_Rendered images with source text_

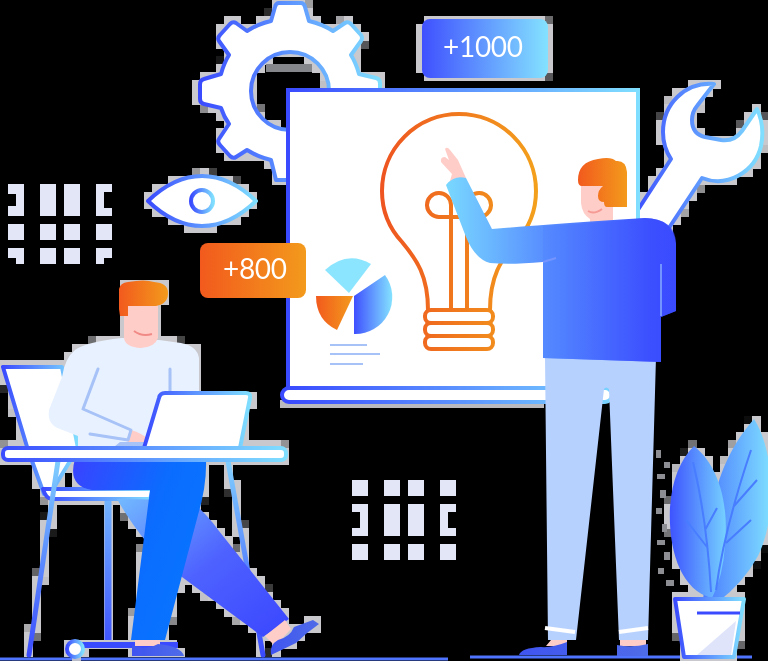
<!DOCTYPE html>
<html lang="en">
<head>
<meta charset="utf-8">
<title>Creative idea presentation</title>
<style>
:root {
  --backdrop: #000;
  --paper: #fff;
  --royal: #3a4bff;
  --sky: #80dfff;
  --denim: #b7d1ff;
  --shirt: #e8f1ff;
  --fold: #a6c2f7;
  --skin: #ffcdc8;
  --orange: #f25a1d;
  --amber: #f39a1c;
  --tile: #e3e6f6;
}
html, body { margin: 0; background: var(--backdrop); }
body { width: 768px; height: 661px; overflow: hidden; }
svg { display: block; }
.outlined { fill: var(--paper); stroke: url(#blueLine); stroke-width: 4; stroke-linejoin: round; }
.bulb { fill: none; stroke: url(#orangeLine); stroke-width: 4; stroke-linejoin: round; }
.frame { fill: none; stroke: url(#blueLine); stroke-width: 5; stroke-linecap: round; }
.fold { fill: none; stroke: var(--fold); stroke-width: 3; stroke-linecap: round; stroke-linejoin: round; }
.note { stroke: var(--fold); stroke-width: 2; }
.skin { fill: var(--skin); }
.hair { fill: url(#orangeFill); }
.shoe { fill: url(#shoeFill); }
.badge-text { font: 400 28px Lato, "Open Sans", sans-serif; fill: var(--paper); text-anchor: middle; }
.tile { fill: var(--tile); }
</style>
</head>
<body>
<svg width="768" height="661" viewBox="0 0 768 661" role="img" aria-label="A man presents a light bulb idea on a board while another works at a laptop">
  <defs>
    <linearGradient id="blueLine"><stop stop-color="#3a4bff"/><stop offset="1" stop-color="#80dfff"/></linearGradient>
    <linearGradient id="boardLine" gradientUnits="userSpaceOnUse" x1="288" y1="0" x2="640" y2="0"><stop stop-color="#3a4bff"/><stop offset="1" stop-color="#80dfff"/></linearGradient>
    <linearGradient id="deskLine" gradientUnits="userSpaceOnUse" x1="0" y1="0" x2="288" y2="0"><stop stop-color="#3a4bff"/><stop offset="1" stop-color="#80dfff"/></linearGradient>
    <linearGradient id="legLine" gradientUnits="userSpaceOnUse" x1="0" y1="460" x2="0" y2="655"><stop stop-color="#80cfff"/><stop offset="1" stop-color="#3a4bff"/></linearGradient>
    <linearGradient id="orangeLine" gradientUnits="userSpaceOnUse" x1="381" y1="0" x2="537" y2="0"><stop stop-color="#ee5420"/><stop offset="1" stop-color="#f3a01c"/></linearGradient>
    <linearGradient id="orangeFill"><stop stop-color="#f25a1d"/><stop offset="1" stop-color="#f39a1c"/></linearGradient>
    <linearGradient id="badgeBlue"><stop stop-color="#3f50ff"/><stop offset="1" stop-color="#84e2ff"/></linearGradient>
    <linearGradient id="sweaterFill"><stop stop-color="#79d8ff"/><stop offset=".4" stop-color="#5a93ff"/><stop offset="1" stop-color="#3a4bff"/></linearGradient>
    <linearGradient id="torsoFill"><stop stop-color="#5287ff"/><stop offset=".8" stop-color="#3a4bff"/></linearGradient>
    <linearGradient id="nearLeg" x1="0" y1="0" x2="1" y2=".5"><stop stop-color="#3a43ff"/><stop offset=".6" stop-color="#0b6cff"/><stop offset="1" stop-color="#0874ff"/></linearGradient>
    <linearGradient id="farLeg" x1="0" y1="0" x2="1" y2="1"><stop stop-color="#73baff"/><stop offset=".5" stop-color="#4e62ff"/><stop offset="1" stop-color="#3a46ff"/></linearGradient>
    <linearGradient id="shoeFill"><stop stop-color="#3f54f0"/><stop offset="1" stop-color="#4f6ce8"/></linearGradient>
    <linearGradient id="leafFront"><stop stop-color="#3d53ff"/><stop offset="1" stop-color="#75d0ff"/></linearGradient>
    <linearGradient id="leafBack"><stop stop-color="#4a7aff"/><stop offset="1" stop-color="#7fdfff"/></linearGradient>
    <filter id="blockHalo" filterUnits="userSpaceOnUse" primitiveUnits="userSpaceOnUse" x="0" y="0" width="768" height="661" color-interpolation-filters="sRGB">
      <feFlood x="4" y="4" width="1" height="1" flood-color="#000" result="dot"/>
      <feComposite in="dot" in2="dot" operator="over" x="0" y="0" width="8" height="8"/>
      <feTile x="0" y="0" width="768" height="661" result="grid"/>
      <feMorphology in="SourceAlpha" operator="dilate" radius="2" result="wide"/>
      <feComposite in="grid" in2="wide" operator="in"/>
      <feMorphology operator="dilate" radius="4" result="blocks"/>
      <feFlood flood-color="#c9c9cd"/>
      <feComposite in2="blocks" operator="in" result="halo"/>
      <feMerge><feMergeNode in="halo"/><feMergeNode in="SourceGraphic"/></feMerge>
    </filter>
    <g id="tileGrid" class="tile">
      <path d="M0 0H16V32H0V22H8V10H0Z"/>
      <path d="M32 0H48V32H32ZM56 0H72V32H56Z"/>
      <path d="M88 0H104V8H96V24H104V32H88Z"/>
      <path d="M0 40H16V56H0ZM32 40H48V56H32ZM56 40H72V56H56ZM88 40H104V56H88Z"/>
      <path d="M0 64H16V80H8V74H0ZM32 64H48V80H32ZM56 64H72V80H56ZM88 64H104V74H96V80H88Z"/>
    </g>
  </defs>

  <rect width="768" height="661" fill="var(--backdrop)"/>

  <g id="tile-patterns">
    <use href="#tileGrid" x="8" y="184"/>
    <g class="tile">
      <path d="M352 480H368V496H352ZM384 480H400V496H384ZM408 480H424V496H408ZM440 480H456V496H440Z"/>
      <path d="M352 504H368V536H352V528H360V512H352ZM384 504H400V536H384ZM408 504H424V536H408ZM440 504H456V512H448V528H456V536H440Z"/>
      <path d="M352 544H368V560H352ZM384 544H400V560H384ZM408 544H424V560H408ZM440 544H456V560H440Z"/>
    </g>
  </g>

  <g id="gear" filter="url(#blockHalo)">
    <path class="outlined" fill-rule="evenodd" d="M279 3H301Q304 3 305 7L309 21Q322 24 333 31L345 23Q348 21 351 24L361 35Q363 38 361 41L351 55Q356 63 359 74L376 78Q380 79 380 83V104L359 108L351 124L361 141L347 158L333 150Q322 157 309 160L304 180H276L271 160Q258 157 247 150L236 157Q233 159 230 156L220 145Q217 142 219 139L229 124Q224 117 221 108L204 104Q200 103 200 99V84Q200 80 204 79L221 74Q224 63 229 55L219 41Q217 38 220 35L230 24Q233 21 236 23L247 31Q258 24 271 21L275 7Q276 3 279 3ZM290 52A39 39 0 1 0 290 130A39 39 0 1 0 290 52Z"/>
  </g>
  <rect x="266" y="64" width="46" height="8" fill="#85858c"/>

  <g id="wrench" filter="url(#blockHalo)">
    <path class="outlined" d="M714 84C685 82 663 104 663 132Q663 147 671 159L630 222L657 246L702 178C727 188 755 172 761 146Q765 126 757 109L742 131Q734 142 721 140L705 137Q692 134 692 120Q692 112 697 106Z"/>
  </g>

  <g id="presentation-board">
    <path d="M283 384H610V404H283Z" fill="none"/>
    <rect x="288" y="90" width="350" height="300" fill="var(--paper)" stroke="url(#boardLine)" stroke-width="4"/>
    <rect x="280" y="400" width="264" height="8" fill="#b9b9be"/>
    <rect x="282" y="388" width="330" height="14" rx="7" fill="var(--paper)" stroke="url(#boardLine)" stroke-width="4"/>
    <g id="light-bulb" class="bulb">
      <path d="M428 310C428 276 417 260 402 242C389 228 382 212 382 191A77 77 0 0 1 536 191C536 212 529 228 516 242C501 260 490 276 490 310"/>
      <path d="M451 310V205A12 12 0 1 0 440 217H478A12 12 0 1 0 467 205V310"/>
      <rect x="425" y="310" width="68" height="13" rx="6"/>
      <rect x="425" y="323" width="68" height="13" rx="6"/>
      <rect x="425" y="336" width="68" height="13" rx="6"/>
    </g>
    <g id="pie-chart">
      <path d="M349 293L325 270Q347 250 371 264Z" fill="#8be5ff"/>
      <path d="M354 296L385 275A37 37 0 0 1 354 334Z" fill="url(#badgeBlue)"/>
      <path d="M353 296L337 330Q316 320 316 296Z" fill="url(#orangeFill)"/>
    </g>
    <path class="note" d="M330 345H367M330 354H380M330 364H363"/>
  </g>

  <g id="eye" filter="url(#blockHalo)">
    <path class="outlined" d="M148 201Q174 176 202 176T256 201Q230 226 202 226T148 201Z"/>
    <circle class="outlined" cx="202" cy="201" r="11"/>
  </g>

  <g id="badge-1000" filter="url(#blockHalo)">
    <rect x="422" y="19" width="126" height="59" rx="8" fill="url(#badgeBlue)"/>
    <text class="badge-text" x="483" y="57" textLength="80">+1000</text>
  </g>
  <g id="badge-800">
    <rect x="200" y="243" width="106" height="55" rx="8" fill="url(#orangeFill)"/>
    <text class="badge-text" x="255" y="279" textLength="64">+800</text>
  </g>

  <path id="floor" d="M0 659H448M470 657H752" stroke="#4f74ff" stroke-width="3"/>

  <g id="plant" filter="url(#blockHalo)">
    <path d="M703 602C708 560 700 480 754 419C774 450 778 515 758 556Q744 582 718 602Z" fill="url(#leafBack)"/>
    <path d="M712 598C680 590 668 548 670 507Q673 467 694 446C719 466 729 504 725 545Q723 577 712 598Z" fill="url(#leafFront)"/>
    <path d="M716 590Q724 530 751 450M726 543L751 520M734 506L757 480M711 592Q707 520 693 462M707 547L686 520M705 530L717 508" fill="none" stroke="#487dff" stroke-width="2"/>
    <path d="M675 599H744L734 657H684Z" class="outlined"/>
    <path d="M697 655L736 621L731 655Z" fill="#dfe4fb"/>
    <path d="M697 613H740" stroke="var(--royal)" stroke-width="3"/>
  </g>
  <path id="plant-speckle" d="M656 450h5v8h-5zM664 462h6v6h-6zM657 474h8v5h-8zM660 490h6v8h-6zM656 508h6v6h-6zM662 524h5v8h-5zM657 540h8v5h-8zM664 552h6v8h-6zM658 568h6v6h-6zM666 580h8v6h-8z" fill="#8d8d94"/>

  <g id="presenter">
    <path class="skin" d="M449 184L452 174L441 162Q440 157 445 157L449 160L445 149Q447 146 450 150L458 160L466 178Z"/>
    <path class="skin" d="M581 180H613V224H590V219Q582 214 581 203Z"/>
    <path d="M588 211Q594 215 602 209" fill="none" stroke="#f59a94" stroke-width="2"/>
    <path class="hair" d="M578 180Q578 162 598 159Q611 156 616 161Q626 160 627 172V207H607Q604 207 604 202Q598 202 598 196Q598 190 603 186H582Q578 186 578 180Z"/>
    <g id="trousers">
      <path d="M545 357H656L648 640H619L609 389Q606 386 604 389L576 640H548Z" fill="var(--denim)"/>
      <path d="M545 628L575 632M619 632L648 628" stroke="var(--paper)" stroke-width="4"/>
    </g>
    <g id="presenter-shoes">
      <path class="skin" d="M551 640H567V646H546ZM620 640H646V646H620Z"/>
      <path class="shoe" d="M519 655Q521 648 541 647Q552 648 567 642V655ZM617 656V645Q632 648 648 644V656Z"/>
    </g>
    <path d="M446 185Q454 175 466 178L492 229Q550 224 645 218Q673 218 676 244V311L661 317V362L543 358V262Q510 265 490 263Q475 259 466 237Z" fill="url(#sweaterFill)"/>
    <path d="M543 226Q600 223 645 218Q676 219 676 244V311L661 317V362L543 358Z" fill="url(#torsoFill)" opacity=".65"/>
    <path d="M543 262L556 258M661 264V316" fill="none" stroke="#7495ff" stroke-width="2"/>
  </g>

  <g id="workstation" filter="url(#blockHalo)">
    <g id="chair">
      <path class="outlined" d="M3 367H62L78 448L50 494H44L28 450Z"/>
      <path d="M108 498V640" stroke="url(#legLine)" stroke-width="7"/>
      <path d="M74 645H178" stroke="var(--royal)" stroke-width="6"/>
      <circle class="outlined" cx="75" cy="649" r="8"/>
      <path class="outlined" d="M43 489H153L150 499H52Q46 499 43 489Z"/>
    </g>
    <g id="desk-legs" fill="none" stroke="url(#legLine)" stroke-width="5" stroke-linecap="round">
      <path d="M58 461L29 655M228 461L263 655"/>
    </g>
    <g id="worker-legs">
      <path d="M117 499L190 500Q207 514 219 531L289 619L263 637L182 577Q145 548 117 499Z" fill="url(#farLeg)"/>
      <path class="skin" d="M265 636L285 620L291 629L275 646Z"/>
      <path class="shoe" d="M271 655Q269 645 278 640Q290 637 294 627L313 620L319 624Q306 633 296 643Z"/>
      <path d="M75 459H206Q207 485 198 515L165 640H131L150 490H92Q67 486 75 459Z" fill="url(#nearLeg)"/>
      <path class="skin" d="M135 640H160V646H135Z"/>
      <path class="shoe" d="M132 656V645Q144 651 158 644Q181 646 184 656Z"/>
    </g>
    <g id="worker">
      <path d="M122 338Q86 342 75 350Q65 358 62 377L49 410Q47 425 60 429L78 436V448H199V358Q197 346 181 343L159 340Z" fill="var(--shirt)"/>
      <path class="skin" d="M124 303H158V338Q155 347 141 348Q125 347 124 338Z"/>
      <path d="M134 331Q142 337 152 334" fill="none" stroke="#f08a86" stroke-width="2"/>
      <path class="hair" d="M119 309V289Q120 283 128 282Q145 279 154 282Q168 283 168 293Q168 304 156 306H128V316H120Z"/>
      <path class="skin" d="M131 430Q142 433 149 440L146 447H126Z"/>
      <path class="fold" d="M98 369L83 409L131 430L128 440L90 434M170 369V392"/>
    </g>
    <g id="laptop">
      <path d="M114 447L120 442H146V447Z" fill="var(--fold)"/>
      <path class="outlined" d="M165 393H246Q251 393 250 398L240 448H144L159 398Q160 393 165 393Z"/>
    </g>
    <rect x="3" y="448" width="283" height="12" rx="5" fill="var(--paper)" stroke="url(#deskLine)" stroke-width="4"/>
  </g>
</svg>
</body>
</html>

_Work task_
Extract from the data every line where "none" shows up.

_Result of the exercise_
.bulb { fill: none; stroke: url(#orangeLine); stroke-width: 4; stroke-linejoin: round; }
.frame { fill: none; stroke: url(#blueLine); stroke-width: 5; stroke-linecap: round; }
.fold { fill: none; stroke: var(--fold); stroke-width: 3; stroke-linecap: round; stroke-linejoin: round; }
    <path d="M283 384H610V404H283Z" fill="none"/>
    <path d="M716 590Q724 530 751 450M726 543L751 520M734 506L757 480M711 592Q707 520 693 462M707 547L686 520M705 530L717 508" fill="none" stroke="#487dff" stroke-width="2"/>
    <path d="M588 211Q594 215 602 209" fill="none" stroke="#f59a94" stroke-width="2"/>
    <path d="M543 262L556 258M661 264V316" fill="none" stroke="#7495ff" stroke-width="2"/>
    <g id="desk-legs" fill="none" stroke="url(#legLine)" stroke-width="5" stroke-linecap="round">
      <path d="M134 331Q142 337 152 334" fill="none" stroke="#f08a86" stroke-width="2"/>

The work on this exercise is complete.